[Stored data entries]
>>>
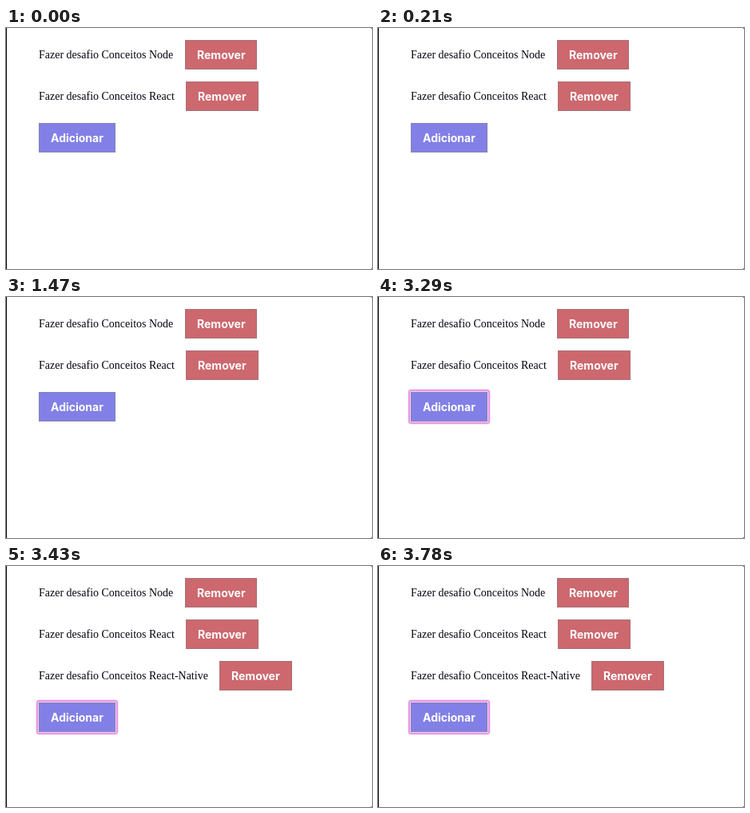
These frames come from a looping animation (458 px wide and 302 px high, 4760 ms). An HTML page with a canvas:

```html
<!DOCTYPE html>
<html lang="pt-BR">
<head>
<meta charset="utf-8">
<title>Lista de desafios</title>
<style>
  html, body { margin: 0; width: 100%; height: 100%; overflow: hidden; background: #fff; }
  canvas { display: block; width: 458px; height: 302px; }
</style>
</head>
<body>
<canvas id="stage"></canvas>
<script>
const W = 458, H = 302, LOOP = 4760;
const FOCUS_AT = 3220, ADD_AT = 3430;
const ROW_TOP = 15, ROW_STEP = 52, LEFT = 41;

const tasks = [
  { text: 'Fazer desafio Conceitos Node', x: 224, w: 90 },
  { text: 'Fazer desafio Conceitos React', x: 225, w: 91 },
  { text: 'Fazer desafio Conceitos React-Native', x: 267, w: 91 }
];

const canvas = document.getElementById('stage');
const ctx = canvas.getContext('2d');
const ratio = window.devicePixelRatio || 1;
canvas.width = W * ratio;
canvas.height = H * ratio;
ctx.scale(ratio, ratio);

function label(text, x, y, font, color) {
  ctx.font = font;
  ctx.fillStyle = color;
  ctx.fillText(text, x, y);
}

function button(text, x, y, w, fill, edge) {
  ctx.fillStyle = fill;
  ctx.fillRect(x, y, w, 37);
  ctx.strokeStyle = edge;
  ctx.lineWidth = 1;
  ctx.strokeRect(x + 0.5, y + 0.5, w - 1, 36);
  label(text, x + 15, y + 24, '700 14px Inter, Roboto, sans-serif', '#fff');
}

function ring(x, y, w, h, grow, width, color) {
  ctx.beginPath();
  ctx.roundRect(x - grow, y - grow, w + 2 * grow, h + 2 * grow, grow);
  ctx.lineWidth = width;
  ctx.strokeStyle = color;
  ctx.stroke();
}

function frame() {
  const t = performance.now() % LOOP;
  const count = t < ADD_AT ? 2 : 3;

  ctx.fillStyle = '#fff';
  ctx.fillRect(0, 0, W, H);
  ctx.fillStyle = '#000';
  ctx.fillRect(0, 0, 1, H);
  ctx.fillStyle = '#555';
  ctx.fillRect(W - 1, 0, 1, 1);
  ctx.fillRect(W - 1, H - 1, 1, 1);

  tasks.slice(0, count).forEach((task, i) => {
    const y = ROW_TOP + i * ROW_STEP;
    label(task.text, LEFT, y + 23, '14px "Liberation Serif", serif', '#050510');
    button('Remover', task.x, y, task.w, '#cc686e', '#a87078');
  });

  const y = ROW_TOP + count * ROW_STEP;
  button('Adicionar', LEFT, y, 96, '#8280e6', '#8482b4');
  if (t >= FOCUS_AT) {
    ring(LEFT, y, 96, 37, 0.5, 1, '#f6d2f6');
    ring(LEFT, y, 96, 37, 2, 2, '#e694e2');
    ring(LEFT, y, 96, 37, 3.3, 0.7, '#f3cdf1');
  }
  requestAnimationFrame(frame);
}
requestAnimationFrame(frame);
</script>
</body>
</html>
```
<<<
# Exercise instructions
Strip the images and return the remaining data exactly.

# Response to the exercise
These frames come from a looping animation (458 px wide and 302 px high, 4760 ms). An HTML page with a canvas:

```html
<!DOCTYPE html>
<html lang="pt-BR">
<head>
<meta charset="utf-8">
<title>Lista de desafios</title>
<style>
  html, body { margin: 0; width: 100%; height: 100%; overflow: hidden; background: #fff; }
  canvas { display: block; width: 458px; height: 302px; }
</style>
</head>
<body>
<canvas id="stage"></canvas>
<script>
const W = 458, H = 302, LOOP = 4760;
const FOCUS_AT = 3220, ADD_AT = 3430;
const ROW_TOP = 15, ROW_STEP = 52, LEFT = 41;

const tasks = [
  { text: 'Fazer desafio Conceitos Node', x: 224, w: 90 },
  { text: 'Fazer desafio Conceitos React', x: 225, w: 91 },
  { text: 'Fazer desafio Conceitos React-Native', x: 267, w: 91 }
];

const canvas = document.getElementById('stage');
const ctx = canvas.getContext('2d');
const ratio = window.devicePixelRatio || 1;
canvas.width = W * ratio;
canvas.height = H * ratio;
ctx.scale(ratio, ratio);

function label(text, x, y, font, color) {
  ctx.font = font;
  ctx.fillStyle = color;
  ctx.fillText(text, x, y);
}

function button(text, x, y, w, fill, edge) {
  ctx.fillStyle = fill;
  ctx.fillRect(x, y, w, 37);
  ctx.strokeStyle = edge;
  ctx.lineWidth = 1;
  ctx.strokeRect(x + 0.5, y + 0.5, w - 1, 36);
  label(text, x + 15, y + 24, '700 14px Inter, Roboto, sans-serif', '#fff');
}

function ring(x, y, w, h, grow, width, color) {
  ctx.beginPath();
  ctx.roundRect(x - grow, y - grow, w + 2 * grow, h + 2 * grow, grow);
  ctx.lineWidth = width;
  ctx.strokeStyle = color;
  ctx.stroke();
}

function frame() {
  const t = performance.now() % LOOP;
  const count = t < ADD_AT ? 2 : 3;

  ctx.fillStyle = '#fff';
  ctx.fillRect(0, 0, W, H);
  ctx.fillStyle = '#000';
  ctx.fillRect(0, 0, 1, H);
  ctx.fillStyle = '#555';
  ctx.fillRect(W - 1, 0, 1, 1);
  ctx.fillRect(W - 1, H - 1, 1, 1);

  tasks.slice(0, count).forEach((task, i) => {
    const y = ROW_TOP + i * ROW_STEP;
    label(task.text, LEFT, y + 23, '14px "Liberation Serif", serif', '#050510');
    button('Remover', task.x, y, task.w, '#cc686e', '#a87078');
  });

  const y = ROW_TOP + count * ROW_STEP;
  button('Adicionar', LEFT, y, 96, '#8280e6', '#8482b4');
  if (t >= FOCUS_AT) {
    ring(LEFT, y, 96, 37, 0.5, 1, '#f6d2f6');
    ring(LEFT, y, 96, 37, 2, 2, '#e694e2');
    ring(LEFT, y, 96, 37, 3.3, 0.7, '#f3cdf1');
  }
  requestAnimationFrame(frame);
}
requestAnimationFrame(frame);
</script>
</body>
</html>
```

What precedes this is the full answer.